My husband bought me a sewing machine about 10 years ago (or more!). I had wanted to start making my own clothes. Needless to say, over the past decade, he's probably gotten more use out of it for his reenacting hobby than I ever did.
Somewhere over the past several months, I began thinking of projects involving the sewing machine. Perhaps it was the hours of pricking my fingers with a needle sewing a small canvas gym shoe bag for my daughter last year. But I pulled out the sewing machine in June to quickly whip together some lavender sachets as gifts for Frida's teachers, and the machine hasn't been put away since then.
When we were in Berlin back in August, I visited many little boutiques where the clothes were being made in the back room, by the shop owners/designers themselves (Bis es mir vom Leibe fällt, Quasi moda Berlin). Of course, the cost of quality and individuality was certainly a bit higher than for mass-produced goods such as those you find at the large chain stores in malls world-wide.
It reinvigorated my view of making clothing by hand. I saw that it could be much more than following a Vogue pattern picked up at the fabric store. Just as I am fond of winging it when it comes to making dinners (soups, stews, and quiches are what I love to experiment with), I realized that if I could learn the basics of some of the stitching techniques I saw used by the boutiques in Berlin, and by awesome Etsy clothiers I just discovered (such as Brooklyn's Fink) I could begin experimenting at home.
Until then, I am starting slow.

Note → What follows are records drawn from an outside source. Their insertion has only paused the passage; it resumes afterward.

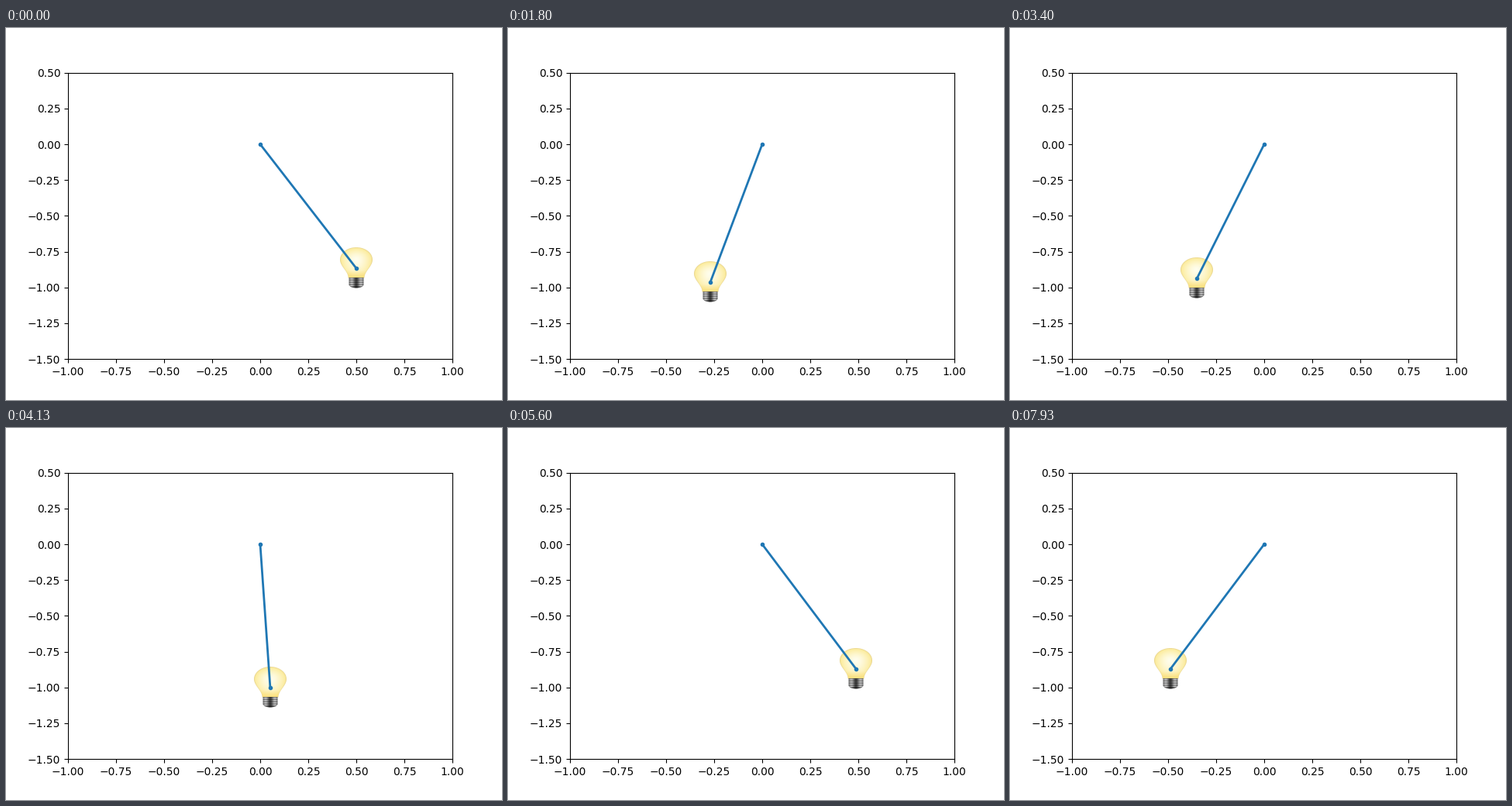
Animation of 640x480 px, one loop 8000 ms. Source, as a matplotlib script:

```python
import numpy as np
import matplotlib.pyplot as plt
from matplotlib.animation import FuncAnimation
from matplotlib.offsetbox import AnnotationBbox, OffsetImage

LOOP_MS = 8000
TICK_MS = 20
STEPS = 120  # pendulum steps in one loop
GRAVITY = 9.81
DT = 0.025
W, H, SS = 44, 54, 6  # bulb size in pixels, supersampling


def swing(n):
    """Angles of a unit pendulum released at 30 degrees."""
    angle, speed, out = np.pi / 6, 0.0, []
    for _ in range(n):
        out.append(angle)
        speed -= GRAVITY * np.sin(angle) * DT
        angle += speed * DT
    return out


def mix(a, b, t):
    t = np.clip(t, 0, 1)[..., None]
    return np.array(a) * (1 - t) + np.array(b) * t


def make_bulb():
    xs = (np.arange(W * SS) + 0.5) / SS - W / 2
    ys = (np.arange(H * SS) + 0.5) / SS - H / 2
    x, y = np.meshgrid(xs, ys)
    img = np.full(x.shape + (3,), 255.0)

    # glass: half ellipse on top, cosine taper down to the neck
    dome = 21 * np.sqrt(np.clip(1 - ((y + 11) / 16) ** 2, 0, 1))
    taper = 10.4 + 5.3 * (1 + np.cos(np.pi * (y + 11) / 23.5))
    half = np.where(y < -11, dome, taper)
    glass = (np.abs(x) < half) & (y < 12.5)
    dist = np.hypot(x / 21, (y + 11) / np.where(y < -11, 16, 25))
    color = mix((255, 254, 238), (252, 234, 148), dist ** 1.5)
    color = mix(color, (250, 217, 105), 0.6 * (y - 3) / 9)
    edge = np.maximum(dist * (y < -11), np.abs(x) / np.maximum(half, 1))
    color = mix(color, (224, 204, 140), 0.8 * (edge - 0.92) / 0.08)
    img[glass] = color[glass]

    # threaded metal base with a rounded foot
    base_half = 9.5 * np.sqrt(np.clip(1 - ((y - 21) / 4.5) ** 2, 0, 1))
    base_half = np.where(y < 21, 9.5, base_half)
    base = (np.abs(x) < base_half) & (y >= 12)
    shine = 130 - 65 * np.cos(np.pi * x / 6)
    groove = 0.85 + 0.25 * np.cos(2 * np.pi * (y - 13.8) / 2.9)
    tone = shine * groove * np.where(y > 23.2, 0.7, 1)
    img[base] = tone[base][:, None]

    img = img.reshape(H, SS, W, SS, 3).mean(axis=(1, 3))
    return np.clip(img, 0, 255).astype(np.uint8)


angles = swing(STEPS)

fig, ax = plt.subplots(figsize=(6.4, 4.8), dpi=100)
ax.set(xlim=(-1, 1), ylim=(-1.5, 0.5),
       xticks=np.linspace(-1, 1, 9), yticks=np.linspace(-1.5, 0.5, 9))
rod, = ax.plot([], [], ".-", lw=2, color="C0")
picture = OffsetImage(make_bulb(), zoom=1, dpi_cor=False,
                      interpolation="bilinear")
bulb = AnnotationBbox(picture, (0, -1), frameon=False, pad=0)
bulb.set_zorder(1)
ax.add_artist(bulb)


def update(i):
    # the pose holds for about 67 ms, chosen at the middle of each tick
    middle = i * TICK_MS + TICK_MS // 2
    step = min((middle * STEPS + LOOP_MS // 2 * STEPS // 100) // LOOP_MS,
               STEPS - 1) if i else 0
    x, y = np.sin(angles[step]), -np.cos(angles[step])
    rod.set_data([0, x], [0, y])
    bulb.xy = bulb.xybox = (x, y)
    return bulb, rod


update(0)
anim = FuncAnimation(fig, update, frames=LOOP_MS // TICK_MS, interval=TICK_MS,
                     repeat=True, repeat_delay=0, blit=False)
plt.show()
```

My first, and biggest, attempt so far has been this overnight bag I made for my neice's birthday. Monogrammed, as well! I have enough material left over to make one similar for my daughter. I think for my daughter's, I will skip the top drawstring handle, and do a simple tote handle and snap closure to see how that works.
So, just as I was feeling high on my achievement with my niece's overnight bag, we received this week a lovely package of goodies from a friend who knits, crochets, and makes little stuffed animals. She had made a "yarn" out of plastic grocery bags and crocheted it into a tote for me! And now I am in awe about how much there is to learn, and how with a firm foot in the basics, you can experiment and go anywhere with your craft.
Maybe for Christmas, I'll be asking Santa for a Sewing Machine 101 class at G Street Fabrics...